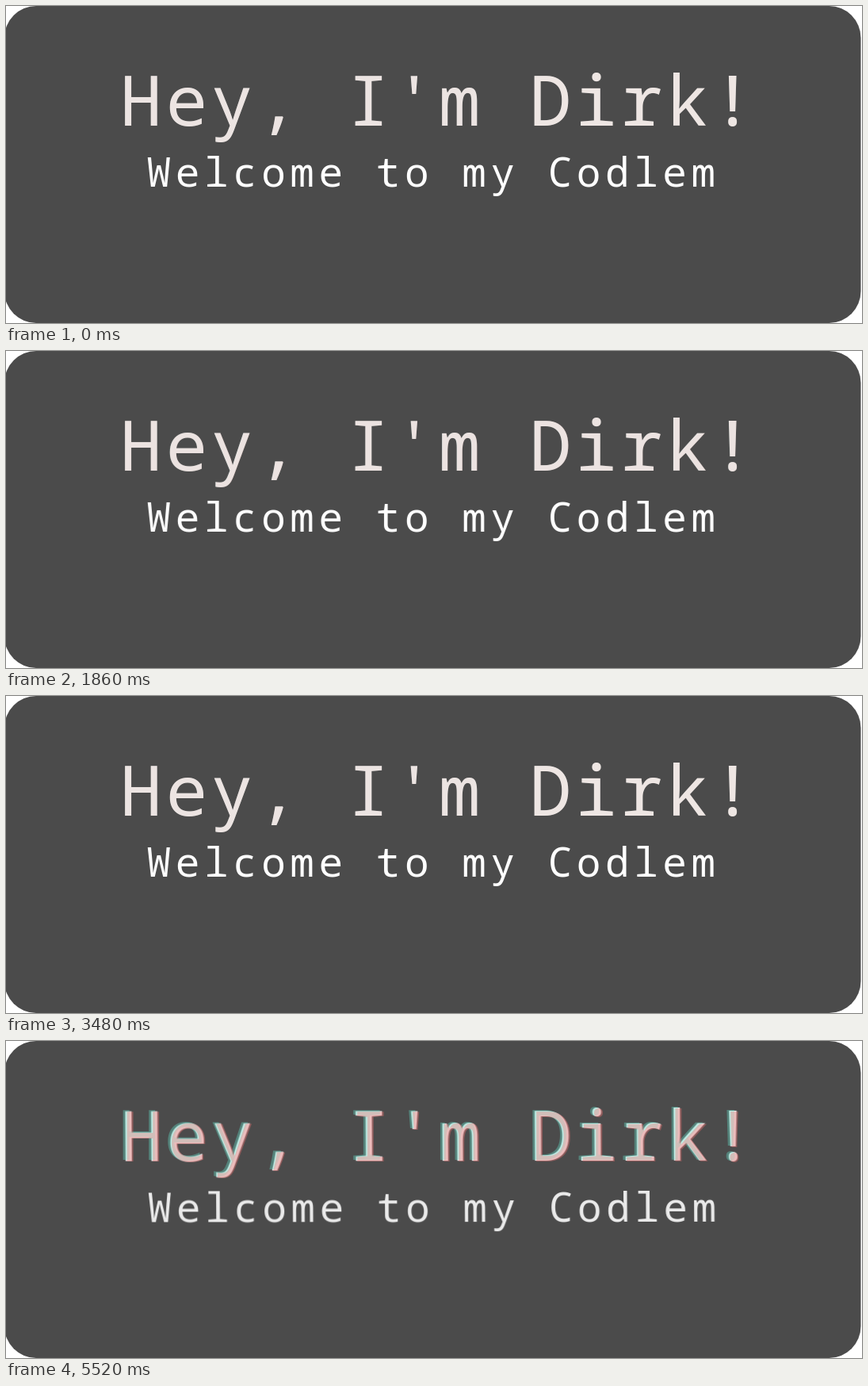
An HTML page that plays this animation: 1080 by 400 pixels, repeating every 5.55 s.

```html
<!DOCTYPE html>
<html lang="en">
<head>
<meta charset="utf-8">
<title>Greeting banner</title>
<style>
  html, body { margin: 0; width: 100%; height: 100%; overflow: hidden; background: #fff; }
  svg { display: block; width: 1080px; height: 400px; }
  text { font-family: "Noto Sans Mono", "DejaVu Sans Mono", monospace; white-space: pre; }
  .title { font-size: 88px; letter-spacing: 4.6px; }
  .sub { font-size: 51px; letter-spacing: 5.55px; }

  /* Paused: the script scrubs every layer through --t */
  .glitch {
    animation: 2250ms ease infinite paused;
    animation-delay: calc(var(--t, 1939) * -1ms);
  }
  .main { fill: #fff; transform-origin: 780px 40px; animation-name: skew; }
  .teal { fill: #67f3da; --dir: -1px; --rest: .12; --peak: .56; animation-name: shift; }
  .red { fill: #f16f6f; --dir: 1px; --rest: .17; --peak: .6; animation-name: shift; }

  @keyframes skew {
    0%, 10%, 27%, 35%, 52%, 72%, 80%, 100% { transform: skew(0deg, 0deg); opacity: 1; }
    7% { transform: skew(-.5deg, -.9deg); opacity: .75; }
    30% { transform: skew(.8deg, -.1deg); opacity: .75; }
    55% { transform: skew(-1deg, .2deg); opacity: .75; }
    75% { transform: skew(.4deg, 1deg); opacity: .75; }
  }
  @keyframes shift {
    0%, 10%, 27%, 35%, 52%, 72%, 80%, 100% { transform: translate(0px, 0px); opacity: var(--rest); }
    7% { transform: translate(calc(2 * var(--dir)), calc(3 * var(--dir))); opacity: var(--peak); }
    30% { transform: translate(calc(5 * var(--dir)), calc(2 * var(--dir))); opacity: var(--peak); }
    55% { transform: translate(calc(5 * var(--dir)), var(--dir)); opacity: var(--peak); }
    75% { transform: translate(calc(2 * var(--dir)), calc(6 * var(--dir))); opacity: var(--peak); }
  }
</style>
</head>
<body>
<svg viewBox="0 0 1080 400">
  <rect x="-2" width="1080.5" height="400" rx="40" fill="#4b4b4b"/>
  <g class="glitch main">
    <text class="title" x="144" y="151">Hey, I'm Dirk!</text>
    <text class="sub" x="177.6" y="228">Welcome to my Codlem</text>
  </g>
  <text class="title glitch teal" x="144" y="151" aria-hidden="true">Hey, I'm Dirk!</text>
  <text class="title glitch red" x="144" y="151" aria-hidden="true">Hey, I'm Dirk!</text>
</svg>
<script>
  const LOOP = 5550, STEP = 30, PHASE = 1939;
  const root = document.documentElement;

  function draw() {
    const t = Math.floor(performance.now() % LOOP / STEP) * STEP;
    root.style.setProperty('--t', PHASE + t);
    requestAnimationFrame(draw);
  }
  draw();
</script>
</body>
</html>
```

==

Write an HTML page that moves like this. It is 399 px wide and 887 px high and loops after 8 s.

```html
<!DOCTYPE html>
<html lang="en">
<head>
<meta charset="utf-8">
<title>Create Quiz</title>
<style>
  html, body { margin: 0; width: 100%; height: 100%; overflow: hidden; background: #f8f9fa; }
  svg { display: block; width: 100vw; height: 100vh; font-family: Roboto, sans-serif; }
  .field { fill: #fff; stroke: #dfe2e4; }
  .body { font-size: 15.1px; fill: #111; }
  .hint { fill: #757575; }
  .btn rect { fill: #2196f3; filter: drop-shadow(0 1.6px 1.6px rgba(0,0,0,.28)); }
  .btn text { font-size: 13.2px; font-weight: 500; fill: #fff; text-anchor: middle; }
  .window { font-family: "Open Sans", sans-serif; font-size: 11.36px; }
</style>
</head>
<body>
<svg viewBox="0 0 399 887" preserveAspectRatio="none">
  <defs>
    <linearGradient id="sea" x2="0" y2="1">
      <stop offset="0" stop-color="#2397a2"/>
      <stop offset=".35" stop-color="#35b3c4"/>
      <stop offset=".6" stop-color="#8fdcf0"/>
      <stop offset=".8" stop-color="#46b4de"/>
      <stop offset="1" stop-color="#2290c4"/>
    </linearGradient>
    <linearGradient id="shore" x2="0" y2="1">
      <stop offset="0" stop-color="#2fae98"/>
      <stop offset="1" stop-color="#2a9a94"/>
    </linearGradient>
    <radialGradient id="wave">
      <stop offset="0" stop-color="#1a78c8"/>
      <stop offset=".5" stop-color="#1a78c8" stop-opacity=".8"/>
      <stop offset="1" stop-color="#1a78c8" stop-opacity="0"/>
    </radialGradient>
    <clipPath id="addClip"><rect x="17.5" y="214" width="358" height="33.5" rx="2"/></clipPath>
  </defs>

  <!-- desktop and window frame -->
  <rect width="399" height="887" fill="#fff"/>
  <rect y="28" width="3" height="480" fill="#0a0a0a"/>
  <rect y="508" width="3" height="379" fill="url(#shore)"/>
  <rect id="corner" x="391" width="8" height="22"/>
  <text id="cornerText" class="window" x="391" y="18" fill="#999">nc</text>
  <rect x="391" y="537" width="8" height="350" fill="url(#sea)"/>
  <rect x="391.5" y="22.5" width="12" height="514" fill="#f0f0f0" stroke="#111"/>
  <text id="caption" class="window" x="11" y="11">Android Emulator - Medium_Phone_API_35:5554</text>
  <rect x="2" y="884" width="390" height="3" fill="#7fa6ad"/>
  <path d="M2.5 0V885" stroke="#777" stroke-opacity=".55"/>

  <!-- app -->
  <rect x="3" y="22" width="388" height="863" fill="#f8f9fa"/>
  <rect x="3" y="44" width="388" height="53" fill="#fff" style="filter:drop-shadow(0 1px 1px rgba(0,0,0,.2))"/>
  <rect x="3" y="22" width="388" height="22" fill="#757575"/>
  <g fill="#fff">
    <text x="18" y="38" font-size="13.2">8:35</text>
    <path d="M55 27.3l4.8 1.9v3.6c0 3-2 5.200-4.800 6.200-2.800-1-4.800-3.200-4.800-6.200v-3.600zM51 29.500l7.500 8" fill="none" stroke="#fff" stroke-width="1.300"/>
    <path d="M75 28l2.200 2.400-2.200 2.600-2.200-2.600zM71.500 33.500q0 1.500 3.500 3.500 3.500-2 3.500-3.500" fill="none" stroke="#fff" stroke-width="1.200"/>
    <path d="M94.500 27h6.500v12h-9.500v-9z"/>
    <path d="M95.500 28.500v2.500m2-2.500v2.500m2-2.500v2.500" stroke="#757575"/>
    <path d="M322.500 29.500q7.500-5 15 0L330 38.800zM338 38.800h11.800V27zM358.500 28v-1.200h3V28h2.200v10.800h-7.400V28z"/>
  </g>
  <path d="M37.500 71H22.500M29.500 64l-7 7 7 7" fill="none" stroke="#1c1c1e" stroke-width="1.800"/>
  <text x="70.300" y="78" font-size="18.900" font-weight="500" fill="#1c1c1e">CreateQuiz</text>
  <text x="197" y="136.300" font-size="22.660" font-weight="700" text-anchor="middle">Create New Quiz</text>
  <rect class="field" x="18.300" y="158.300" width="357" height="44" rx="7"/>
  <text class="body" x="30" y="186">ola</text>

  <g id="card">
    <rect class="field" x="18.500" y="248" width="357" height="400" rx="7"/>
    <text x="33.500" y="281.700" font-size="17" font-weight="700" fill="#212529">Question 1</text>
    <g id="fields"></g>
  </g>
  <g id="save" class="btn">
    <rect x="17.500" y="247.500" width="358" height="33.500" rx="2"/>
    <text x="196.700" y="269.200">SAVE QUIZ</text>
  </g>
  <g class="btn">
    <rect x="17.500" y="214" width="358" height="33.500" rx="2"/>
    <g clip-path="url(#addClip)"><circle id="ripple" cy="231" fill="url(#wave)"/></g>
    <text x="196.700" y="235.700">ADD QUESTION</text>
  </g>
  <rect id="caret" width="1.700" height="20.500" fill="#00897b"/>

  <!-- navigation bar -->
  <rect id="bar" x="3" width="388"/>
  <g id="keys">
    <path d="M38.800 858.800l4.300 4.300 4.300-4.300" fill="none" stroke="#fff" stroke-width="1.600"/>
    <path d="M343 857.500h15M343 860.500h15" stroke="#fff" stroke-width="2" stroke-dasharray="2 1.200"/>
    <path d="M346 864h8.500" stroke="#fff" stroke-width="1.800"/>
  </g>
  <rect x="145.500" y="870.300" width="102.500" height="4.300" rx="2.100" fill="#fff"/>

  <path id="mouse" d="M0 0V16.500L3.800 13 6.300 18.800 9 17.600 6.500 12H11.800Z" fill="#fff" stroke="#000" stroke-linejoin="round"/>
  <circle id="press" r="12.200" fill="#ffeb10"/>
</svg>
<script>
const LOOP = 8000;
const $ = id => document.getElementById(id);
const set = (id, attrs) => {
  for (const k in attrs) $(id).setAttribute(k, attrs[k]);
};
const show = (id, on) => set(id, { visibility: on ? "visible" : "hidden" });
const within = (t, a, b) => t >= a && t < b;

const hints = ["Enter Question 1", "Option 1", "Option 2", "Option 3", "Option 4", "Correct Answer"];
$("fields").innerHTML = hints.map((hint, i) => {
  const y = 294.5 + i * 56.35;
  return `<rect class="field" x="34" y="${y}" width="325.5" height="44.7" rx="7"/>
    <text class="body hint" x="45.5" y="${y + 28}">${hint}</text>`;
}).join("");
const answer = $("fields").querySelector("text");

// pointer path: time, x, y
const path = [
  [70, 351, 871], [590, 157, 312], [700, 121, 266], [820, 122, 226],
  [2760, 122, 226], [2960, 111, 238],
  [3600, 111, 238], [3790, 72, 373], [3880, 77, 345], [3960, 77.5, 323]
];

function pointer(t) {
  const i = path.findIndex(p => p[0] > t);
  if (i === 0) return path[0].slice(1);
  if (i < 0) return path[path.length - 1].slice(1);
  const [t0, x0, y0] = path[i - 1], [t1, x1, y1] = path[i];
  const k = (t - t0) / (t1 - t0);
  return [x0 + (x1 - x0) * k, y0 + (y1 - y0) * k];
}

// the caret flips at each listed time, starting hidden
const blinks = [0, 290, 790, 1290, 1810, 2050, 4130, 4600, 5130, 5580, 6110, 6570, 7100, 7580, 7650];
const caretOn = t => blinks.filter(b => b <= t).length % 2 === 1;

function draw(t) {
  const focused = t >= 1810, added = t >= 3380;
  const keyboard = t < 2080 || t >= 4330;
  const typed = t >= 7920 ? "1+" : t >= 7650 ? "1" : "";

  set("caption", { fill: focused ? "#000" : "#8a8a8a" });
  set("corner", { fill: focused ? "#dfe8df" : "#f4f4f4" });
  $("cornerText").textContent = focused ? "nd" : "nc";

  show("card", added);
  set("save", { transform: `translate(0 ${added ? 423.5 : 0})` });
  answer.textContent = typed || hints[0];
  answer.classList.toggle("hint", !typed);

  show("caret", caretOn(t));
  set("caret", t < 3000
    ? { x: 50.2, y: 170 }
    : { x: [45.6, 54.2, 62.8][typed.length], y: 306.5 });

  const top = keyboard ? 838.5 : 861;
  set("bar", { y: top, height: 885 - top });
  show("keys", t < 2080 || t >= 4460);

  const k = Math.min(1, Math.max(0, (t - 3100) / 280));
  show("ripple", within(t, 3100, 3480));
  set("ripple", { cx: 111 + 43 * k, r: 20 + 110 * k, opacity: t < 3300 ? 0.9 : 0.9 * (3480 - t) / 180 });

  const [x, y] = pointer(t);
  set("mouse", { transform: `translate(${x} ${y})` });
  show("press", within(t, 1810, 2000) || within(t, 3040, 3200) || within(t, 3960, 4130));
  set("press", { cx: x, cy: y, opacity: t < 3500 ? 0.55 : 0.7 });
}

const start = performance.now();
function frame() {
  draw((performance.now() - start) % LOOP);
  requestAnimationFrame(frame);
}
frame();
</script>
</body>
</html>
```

• [ACTION ITEM]:
Wherever the string "window" appears in a line of the records above, copy that line.

• [ANSWER FOR THIS EXERCISE]:
  .window { font-family: "Open Sans", sans-serif; font-size: 11.36px; }
  <!-- desktop and window frame -->
  <text id="cornerText" class="window" x="391" y="18" fill="#999">nc</text>
  <text id="caption" class="window" x="11" y="11">Android Emulator - Medium_Phone_API_35:5554</text>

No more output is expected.